And I realized, as I was packing, and then even more as we made the journey up the canyon, up the highway, from Cabo to La Paz, that I’ve been here, to this funky, quirky, lovely city on the Gulf of California, enough times that coming back here feels like coming home.

I didn’t grow up here, but this year, I’m not merely visiting my parents, I’ve come home for Christmas.

Santa’s Bakeshop

Maxi-Claus

It’s the kind of day – grey, heavy, thick, cold – that would mean an impending snowstorm anywhere else in the world. Here it just means…it’s grey, heavy, thick and cold. Well, cold-for-Texas. Which is not the same as cold anywhere else in the world.
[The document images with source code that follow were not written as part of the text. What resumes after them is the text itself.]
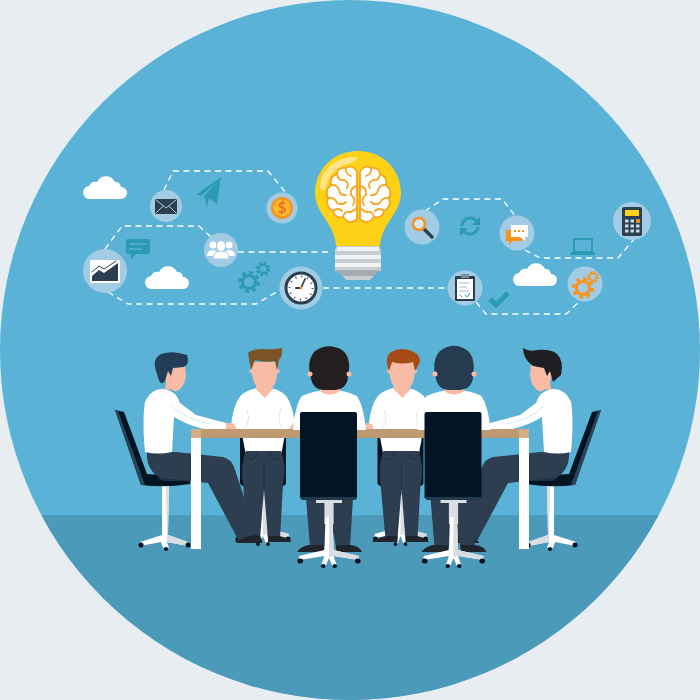
<!DOCTYPE html>
<html lang="en">
<head>
<meta charset="utf-8">
<title>Team meeting and ideas</title>
<style>
:root{--page:#e8edf2;--sky:#5ab3d6;--floor:#4c9aba;--disc:#a2cce3;--teal:#2a9bb0;--navy:#2c3e50;--black:#031525;--skin:#f8bba6;--orange:#f7941d;--yellow:#fdd116;--wood:#bf9972;--white:#fff;--grey:#d9dce1}
html,body{margin:0;height:100%;overflow:hidden;background:var(--page)}
svg{display:block;width:700px;height:700px}
.sky{fill:var(--sky)}.floor{fill:var(--floor)}.disc{fill:var(--disc)}
.teal{fill:var(--teal)}.navy{fill:var(--navy)}.black{fill:var(--black)}.skin{fill:var(--skin)}
.orange{fill:var(--orange)}.yellow{fill:var(--yellow)}.white{fill:var(--white)}.grey{fill:var(--grey)}.wood{fill:var(--wood)}
.line{fill:none;stroke-linecap:round;stroke-linejoin:round}
.links{fill:none;stroke:var(--white);stroke-width:1.3;stroke-dasharray:6 4.5}
.coin{font:700 15px Lato,sans-serif;fill:#f26a1b;text-anchor:middle}
.shoe{fill:#20242c}
</style>
</head>
<body>
<svg viewBox="0 0 700 700" role="img" aria-label="Six colleagues around a table with a light bulb and business icons above">
<defs>
<clipPath id="round"><circle cx="350" cy="350" r="350"/></clipPath>
<path id="cloud" class="white" d="M-15 10a6.500 6.500 0 0 1-1-13a7 7 0 0 1 8-4a10 10 0 0 1 18 0a6 6 0 0 1 6 5a6 6 0 0 1 0 12z"/>
<g id="gear">
<circle r="6.500" fill="none" stroke="currentColor" stroke-width="3"/>
<circle r="9.300" fill="none" stroke="currentColor" stroke-width="3.400" stroke-dasharray="3.650 3.650"/>
</g>
<g id="caster-foot">
<path class="white" d="M-3-42H3L4-9L26-3V1L4-3L7 7H3L0-1L-3 7H-7L-4-3L-26 1V-3L-4-9z"/>
<path class="grey" d="M0-42H3L4-9L26-3V1L4-3L0-2z"/>
<g class="black"><circle cx="-25" cy="2" r="2.500"/><circle cx="25" cy="2" r="2.500"/><circle cx="-5" cy="7" r="2"/><circle cx="5" cy="7" r="2"/></g>
</g>
<g id="side-sitter">
<path class="white" d="M162 485H169L168 535L188 542V546L167 542L169 548H163L161 542L140 546V542L162 535z"/>
<path class="grey" d="M166 485H169L168 535L188 542V546L167 542z"/>
<g class="black"><circle cx="141" cy="545" r="2.500"/><circle cx="188" cy="545" r="2.500"/><circle cx="166" cy="549" r="2"/></g>
<path class="black" d="M115 410L124 412L147 474L190 477V484Q165 488 141 485z"/>
<path d="M115 410L118 411L145 485L141 485z" fill="#2d455c"/>
<path d="M158 478H190V481H163z" fill="#1d3044"/>
<path class="navy" d="M147 452H176L223 457Q231 459 234 467L258 538L240 543L208 483Q184 480 160 478Q146 470 147 452z"/>
<path class="shoe" d="M237 542Q246 535 258 535Q263 538 262 543H237z"/>
<path d="M224 423Q231 422 232 428L222 429z" class="skin"/>
<path class="white" d="M145 402Q151 388 165 389Q176 391 180 403L196 415L226 423V429H203Q185 424 174 417L172 452Q158 455 145 452Q142 420 145 402z"/>
<path class="line" d="M172 406Q184 419 210 424" stroke="#dbe6ef" stroke-width="1"/>
<path class="skin" d="M165 365H185L186 375Q185 387 177 391Q174 392 171 389L164 390Q168 383 164 376z"/>
</g>
<g id="far-sitter">
<g transform="translate(263 537)"><use href="#caster-foot"/></g>
<path class="black" d="M240 415H286V482Q286 486 282 486H244Q240 486 240 482z"/>
<path class="white" d="M242 434H285L281 456H246z"/>
<path class="navy" d="M246 451H281Q287 468 283 484L280 539H268L264 489L260 539H248L243 484Q240 466 246 451z"/>
<path class="line" d="M264 463V489M249 459Q254 462 257 453M270 453Q273 461 279 459" stroke="#1d2d3d" stroke-width="1"/>
<path class="shoe" d="M235 541Q243 537 249 536H260V542H235zM268 536H279Q286 537 291 541V542H268z"/>
<path class="white" d="M231 426Q234 399 244 393Q253 387 264 388Q276 387 284 394Q292 400 296 429H231z"/>
<path class="line" d="M247 411Q251 420 245 428M281 409Q276 419 282 427" stroke="#dbe6ef" stroke-width="1"/>
<path class="skin" d="M256 383H273V389L265 398L256 389zM252 362H277V373Q277 389 265 389Q253 389 252 373zM229 423Q236 422 236 429H225zM293 423Q299 423 301 429H289z"/>
<circle class="skin" cx="252" cy="371" r="2.500"/><circle class="skin" cx="277" cy="371" r="2.500"/>
</g>
<g id="near-sitter">
<path class="white" d="M293 430Q295 405 302 396Q315 390 329 390Q346 390 357 396Q364 407 366 430H356V414H303V430z"/>
<path class="skin" d="M320 382H340V391Q329 398 320 391z"/>
<path class="navy" d="M306 498H353L350 547H336L330 515L325 547H310z"/>
<path class="shoe" d="M309 545H324V552H297Q301 546 309 545zM336 545H350Q360 546 362 552H336z"/>
<path class="grey" d="M316 499H342V503H316z"/>
<g transform="translate(329 559) scale(1.150 1)"><path class="grey" d="M-4-58H4V-35H-4z"/><use href="#caster-foot"/></g>
<rect class="black" x="300" y="412" width="57" height="87" rx="2"/>
<path d="M300 497H357V498Q356 500 355 500H302z" fill="#213a50"/>
</g>
</defs>

<g clip-path="url(#round)">
<rect class="sky" width="700" height="700"/>
<rect class="floor" y="515" width="700" height="185"/>
</g>

<g id="connections" class="links">
<path d="M164 190L173 171H268L286 193M105 249L122 226H199L211 237M238 252H330M108 292L128 304H256L280 290M323 288H448M425 211L443 199H502L516 217M525 250L540 258H618L634 239M476 302L486 314H566L580 301"/>
</g>

<g id="clouds">
<use href="#cloud" x="105" y="189"/><use href="#cloud" x="167" y="279"/><use href="#cloud" x="535" y="276"/>
</g>

<g id="small-symbols">
<path class="teal" d="M197 194L221 177L217 204L209 198L207 207L204 196L217 182L201 196z"/>
<path class="teal" d="M128 239H148Q150 239 150 241V252Q150 254 148 254H136L131 260V254H128Q126 254 126 252V241Q126 239 128 239z"/>
<path class="line" d="M130 244H146M130 249H141" stroke="#5ab3d6" stroke-width="1.500"/>
<g color="#2a9bb0"><use href="#gear" x="249" y="282"/><g transform="translate(263 269) scale(.66)"><use href="#gear"/></g></g>
<path class="line" d="M462 225Q464 217 472 218L477 221M478 228Q475 235 468 234L463 231" stroke="#2a9bb0" stroke-width="3"/>
<path class="teal" d="M480 217V225H472zM460 236V228H468z"/>
<path class="teal" d="M573 238H593V252H595V255H571V252H573zM575 240V251H591V240z" fill-rule="evenodd"/>
<path d="M490 299L496 305L508 293" fill="none" stroke="#2a9bb0" stroke-width="5"/>
</g>

<g id="icons">
<g class="disc"><circle cx="166" cy="206" r="16"/><circle cx="282" cy="208" r="15.500"/><circle cx="221" cy="250" r="17"/><circle cx="105" cy="271" r="22"/><circle cx="301" cy="288" r="21.500"/><circle cx="422" cy="227" r="17.500"/><circle cx="517" cy="233" r="17.500"/><circle cx="632" cy="221" r="19"/><circle cx="465" cy="288" r="17.500"/><circle cx="585" cy="284" r="17.500"/></g>
<g id="mail"><rect class="navy" x="155" y="199" width="22" height="15" rx="1"/><path class="line" d="M156 200L166 208L176 200M156 213L163 206M176 213L169 206" stroke="#a2cce3" stroke-width="1"/></g>
<g id="money"><circle class="orange" cx="282" cy="208" r="11"/><circle cx="282" cy="208" r="8.500" fill="#fdb92e"/><text class="coin" x="282" y="213">$</text></g>
<g id="team" class="white"><circle cx="213" cy="245" r="3.500"/><circle cx="229" cy="245" r="3.500"/><path d="M207 256Q207 250 213 250Q217 250 218 256zM224 256Q225 250 229 250Q235 250 235 256z"/><path d="M213 259Q213 251 221 251Q229 251 229 259z" stroke="#a2cce3"/><ellipse cx="221" cy="246" rx="4.500" ry="5.500" stroke="#a2cce3"/></g>
<g id="growth"><rect class="white" x="90" y="260" width="30" height="23" rx="1"/><path class="navy" d="M92 281V276L99 270L104 273L118 263V281z"/><path class="line" d="M92 272L99 266L104 269L116 261" stroke="#2c3e50" stroke-width="1"/></g>
<g id="clock"><circle class="white" cx="301" cy="288" r="15" stroke="#2c3e50" stroke-width="3"/><circle cx="301" cy="288" r="11.500" fill="none" stroke="#2c3e50" stroke-width="2" stroke-dasharray="1 5.020"/><path class="line" d="M305 279L301 288H296" stroke="#2c3e50" stroke-width="1.800"/><circle class="orange" cx="301" cy="288" r="1.500"/></g>
<g id="search"><path class="line" d="M424 229L432 237" stroke="#2c3e50" stroke-width="3.500"/><circle cx="419" cy="224" r="6" fill="#cfe6f3" stroke="#f7941d" stroke-width="2.500"/></g>
<g id="chat"><path class="orange" d="M506 230H523V241H513L509 245V241H506z"/><path class="white" d="M511 225H528V237H525V241L520 237H511z"/><path d="M514 231H526" stroke="#f7941d" stroke-width="2" stroke-dasharray="2 2"/></g>
<g id="calculator"><rect class="navy" x="622" y="207" width="20" height="29" rx="2"/><rect class="yellow" x="625" y="210" width="14" height="6"/><path d="M625 221H640M625 226H640M625 231H640" stroke="#c7dbe8" stroke-width="3" stroke-dasharray="3.500 2"/><path d="M636 221H640" stroke="#f7941d" stroke-width="3"/></g>
<g id="checklist"><rect class="navy" x="455" y="276" width="20" height="25" rx="1"/><rect class="white" x="457" y="279" width="16" height="20"/><rect x="461" y="274" width="8" height="4" fill="#7f8c99"/><path d="M459 283H470M459 287H467M459 291H469" stroke="#9cc6d8"/><path class="line" d="M460 295L462 297M465 295L467 297L470 293" stroke="#2a9bb0"/></g>
<g id="settings" color="#f7941d"><use href="#gear" x="583" y="288"/><g transform="translate(593 277) scale(.55)"><use href="#gear"/></g></g>
</g>

<g id="idea-bulb">
<path class="yellow" d="M358 151C384 151 401 171 401 193C401 213 381 224 380 246H336C335 224 315 213 315 193C315 171 332 151 358 151z"/>
<path d="M320 188Q321 163 349 157L357 157Q357 161 351 163Q329 168 326 188Q323 193 320 188z" fill="#ffe58a"/>
<path d="M337 246H379L381 250V271H378L370 280H346L338 271H335V250z" fill="#c9cdd2"/>
<path d="M337 247H379V251H337zM335 255H381V259H335zM335 263H381V267H335z" fill="#f0f2f4"/>
<path d="M337 270H379L374 276H342z" fill="#a6abb2"/>
<g id="brain" class="line" stroke="#f5a51e" stroke-width="1.800">
<path id="brain-half" fill="#fff" d="M357 172Q353 164 346 168Q338 167 337 174Q329 177 331 185Q324 191 328 198Q325 207 333 211Q335 219 343 217Q350 226 357 219z"/>
<path fill="#fff" d="M360 172Q364 164 371 168Q379 167 380 174Q388 177 386 185Q393 191 389 198Q392 207 384 211Q382 219 374 217Q367 226 360 219z"/>
<g id="folds" fill="none"><path id="fold-lines" d="M346 168Q345 174 351 176M337 174Q338 181 344 180Q350 183 347 188M331 185Q337 184 339 190Q340 196 346 195M357 186Q350 187 351 195Q357 199 353 205M328 198Q335 197 337 203Q342 206 346 202M333 211Q338 207 342 211M343 217Q344 211 350 212Q355 211 357 207"/><use href="#fold-lines" transform="translate(717) scale(-1 1)"/></g>
</g>
</g>

<g id="far-side">
<use href="#far-sitter"/>
<use href="#far-sitter" x="137.500"/>
<path d="M251 370L248 353Q252 349 262 349Q274 350 282 348Q283 355 279 360L277 370L275 361Q264 363 255 360z" fill="#7b5428"/>
<path d="M389 371Q384 357 391 352Q399 347 409 350Q420 353 420 362L415 371L413 362Q402 365 392 362z" fill="#a64b16"/>
</g>

<g id="table-ends">
<use href="#side-sitter"/>
<path d="M157 374Q151 359 161 354Q172 350 187 355Q190 364 184 367L173 368L171 376L168 371L165 381Q160 388 157 374z" fill="#233d58"/>
<use href="#side-sitter" transform="translate(716) scale(-1 1)"/>
<path d="M561 375L553 382L550 371L547 376L544 368L533 366Q523 359 523 348Q529 352 537 350Q551 349 557 354Q564 361 561 375z" fill="#1d1d22"/>
</g>

<g id="table">
<path class="white" d="M191 437H201V549H191zM519 437H529V549H519z"/>
<rect class="wood" x="191" y="429" width="338" height="9"/>
<path d="M191 429H201V438H191zM519 429H529V438H519z" fill="#d3ae86"/>
</g>

<g id="near-side">
<use href="#near-sitter"/>
<path d="M311 379Q306 360 315 351Q328 342 342 350Q352 357 348 377Q347 389 335 390H323Q313 389 311 379z" fill="#231f20"/>
<circle class="skin" cx="310" cy="374" r="2.500"/><circle class="skin" cx="349" cy="374" r="2.500"/>
<use href="#near-sitter" x="124.500"/>
<path d="M436 379Q431 360 440 351Q453 341 467 350Q476 357 473 377Q472 389 460 390H448Q438 389 436 379z" fill="#263b50"/>
<circle class="skin" cx="435" cy="374" r="2.500"/><circle class="skin" cx="474" cy="374" r="2.500"/>
</g>
</svg>
</body>
</html>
Not even close.

I designated today as Baking Day. (It is also wrapping day.) I’m baking stuff for US, and stuff to take with me to my mother’s on Tuesday, and stuff for other people. The wrapping is all for other people, obviously.

On the docket are cinnamon bread and chocolate ginger bread with candy cane frosting.
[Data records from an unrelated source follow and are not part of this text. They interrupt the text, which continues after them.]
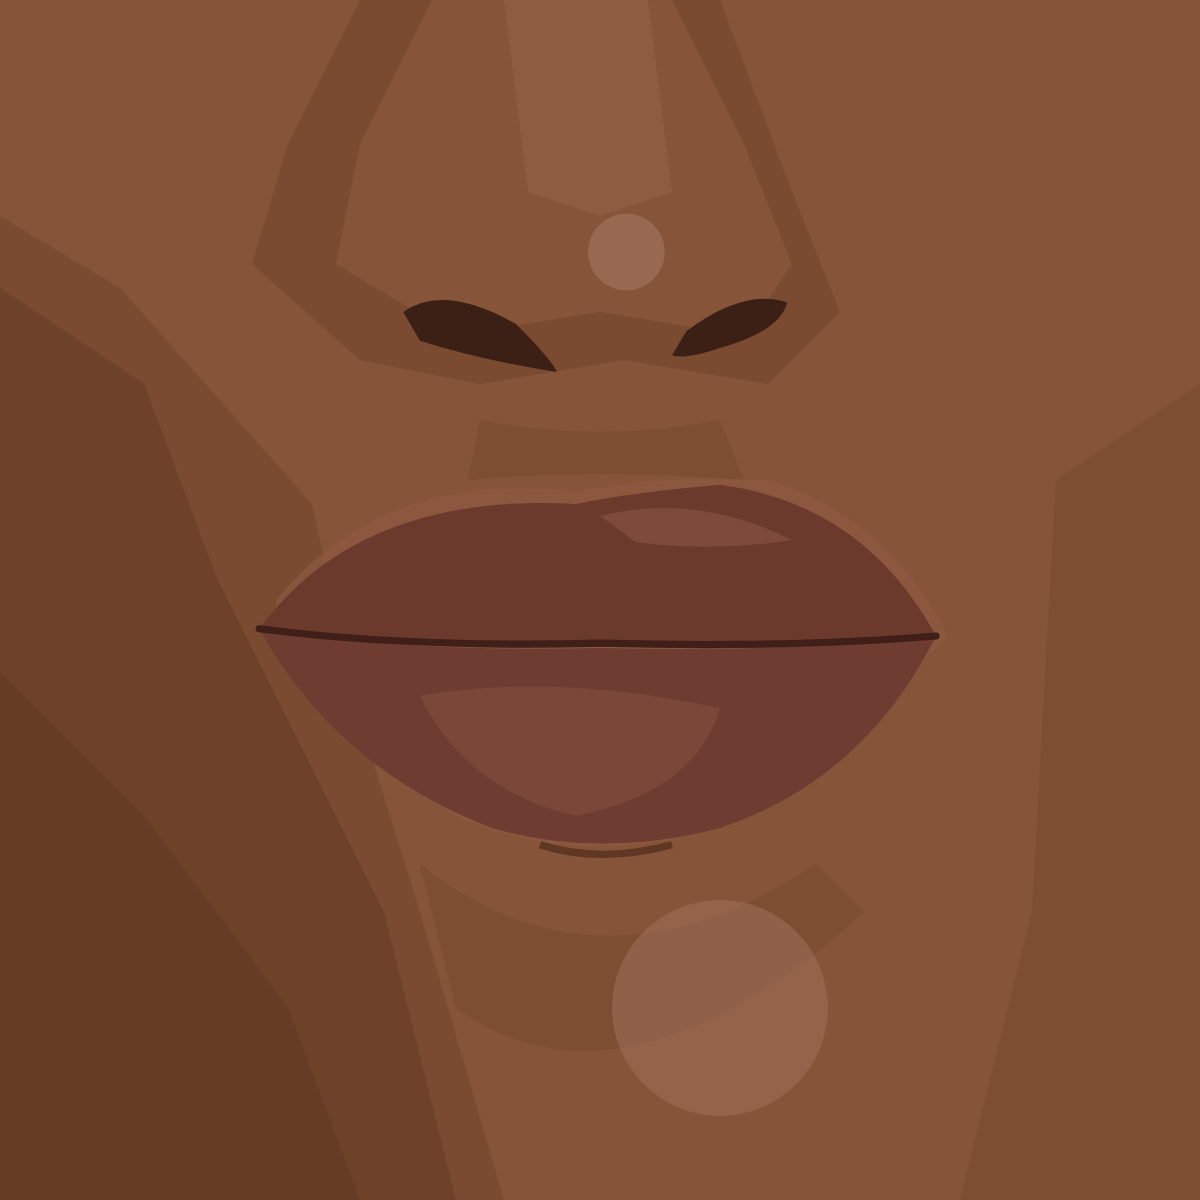
<!DOCTYPE html>
<html lang="en">
<head>
<meta charset="utf-8">
<title>Lips Portrait Illustration</title>
<style>
:root{
  --skin-base:#855439;
  --skin-mid:#7a4b31;
  --skin-shadow:#6e4129;
  --skin-deep:#5f3722;
  --skin-light:#946348;
  --skin-glow:#a0705a;
  --nostril:#3d2015;
  --lip-upper:#6b3a2d;
  --lip-lower:#6e3c30;
  --lip-line:#3f1f17;
  --lip-shine:#7d4a3c;
  --lip-rim:#8f5a45;
}
html,body{margin:0;padding:0;overflow:hidden;background:var(--skin-base);}
.artboard{display:block;width:1200px;height:1200px;}
</style>
</head>
<body>
<svg class="artboard" viewBox="0 0 500 500" width="1200" height="1200" role="img" aria-label="Stylised close-up of a face showing nose and lips">
  <rect id="skin-base" width="500" height="500" fill="var(--skin-base)"/>
  <g id="face-planes">
    <path d="M0 90 L50 120 L130 210 L150 300 L175 380 L210 500 L0 500 Z" fill="var(--skin-mid)"/>
    <path d="M0 120 L60 160 L90 240 L120 300 L160 380 L190 500 L0 500 Z" fill="var(--skin-shadow)"/>
    <path d="M0 280 L60 340 L120 420 L150 500 L0 500 Z" fill="var(--skin-deep)" opacity=".5"/>
    <path d="M440 200 L500 160 L500 500 L400 500 L430 380 Z" fill="var(--skin-mid)" opacity=".6"/>
    <path d="M175 360 Q250 420 340 360 L360 380 Q260 470 190 420 Z" fill="var(--skin-mid)" opacity=".7"/>
  </g>
  <g id="nose">
    <path d="M150 0 L120 60 L105 110 L150 150 L200 160 L260 150 L320 160 L350 130 L330 80 L300 0 Z" fill="var(--skin-mid)"/>
    <path d="M180 0 L150 60 L140 110 L190 140 L250 130 L310 140 L330 110 L310 60 L280 0 Z" fill="var(--skin-base)"/>
    <path d="M210 0 L220 80 L250 90 L280 80 L270 0 Z" fill="var(--skin-light)" opacity=".6"/>
    <circle cx="261" cy="105" r="16" fill="var(--skin-glow)" opacity=".7"/>
    <path d="M168 130 Q185 118 215 135 Q230 150 232 155 Q200 150 175 142 Z" fill="var(--nostril)"/>
    <path d="M286 138 Q310 120 328 126 Q325 138 300 145 Q285 150 280 148 Z" fill="var(--nostril)"/>
    <path d="M200 175 Q250 185 300 175 L310 200 Q250 195 195 200 Z" fill="var(--skin-mid)" opacity=".7"/>
  </g>
  <g id="lips">
    <path d="M115 250 Q160 195 240 205 Q270 198 320 200 Q370 215 395 265 Q360 300 330 330 Q260 370 190 340 Q140 310 115 265 Z" fill="var(--lip-rim)" opacity=".6"/>
    <path id="upper-lip" d="M108 262 Q150 205 240 210 Q265 205 300 202 Q360 210 390 265 Q330 270 250 268 Q170 268 108 262 Z" fill="var(--lip-upper)"/>
    <path id="lower-lip" d="M108 262 Q170 272 250 270 Q330 272 390 265 Q360 325 300 345 Q250 358 205 345 Q140 320 108 262 Z" fill="var(--lip-lower)"/>
    <path d="M250 215 Q290 205 330 225 Q300 230 265 226 Z" fill="var(--lip-shine)"/>
    <path d="M175 290 Q230 280 300 295 Q290 330 240 340 Q195 330 175 290 Z" fill="var(--lip-shine)" opacity=".8"/>
    <path d="M108 262 Q170 270 250 268 Q330 270 390 265" fill="none" stroke="var(--lip-line)" stroke-width="3" stroke-linecap="round"/>
    <path d="M225 352 Q250 360 280 352" fill="none" stroke="var(--skin-deep)" stroke-width="3"/>
  </g>
  <circle id="chin-highlight" cx="300" cy="420" r="45" fill="var(--skin-glow)" opacity=".55"/>
</svg>
</body>
</html>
And then I’m making meatballs, as well.

Because…meatballs.

I feel like my house has turned into Santa’s Bakeshop, and yet, oddly, I don’t feel like it’s Christmas at all. Which is weird. And kind of odd, because usually I’m all about the holidays.

This year, though, I find I resent the intrusion of holiday into writing life. I feel like I have all this pressure to Get Things Done, and I haven’t Done Enough.

Oh, well.

I can sleep on the plane, right?

Perfect Attendance

Once again, it’s nearly midnight and I’m scrambling to figure out what to write. It’s not so much that I have nothing to say as that I’m still exhausted from being up so early yesterday, spending the day on a cold hard bench in a chilly courtroom, and then staying up too late again last night.

I came this|close to skipping tonight’s blog entirely, but I’ve been doing so well this month that I don’t want to give up my shot at “perfect attendance.”

(I’ve been less than stellar with the podcast, though.)

So, this is my perfunctory blog post for tonight. It’s over a hundred words, at least.

And tomorrow? There will be baking.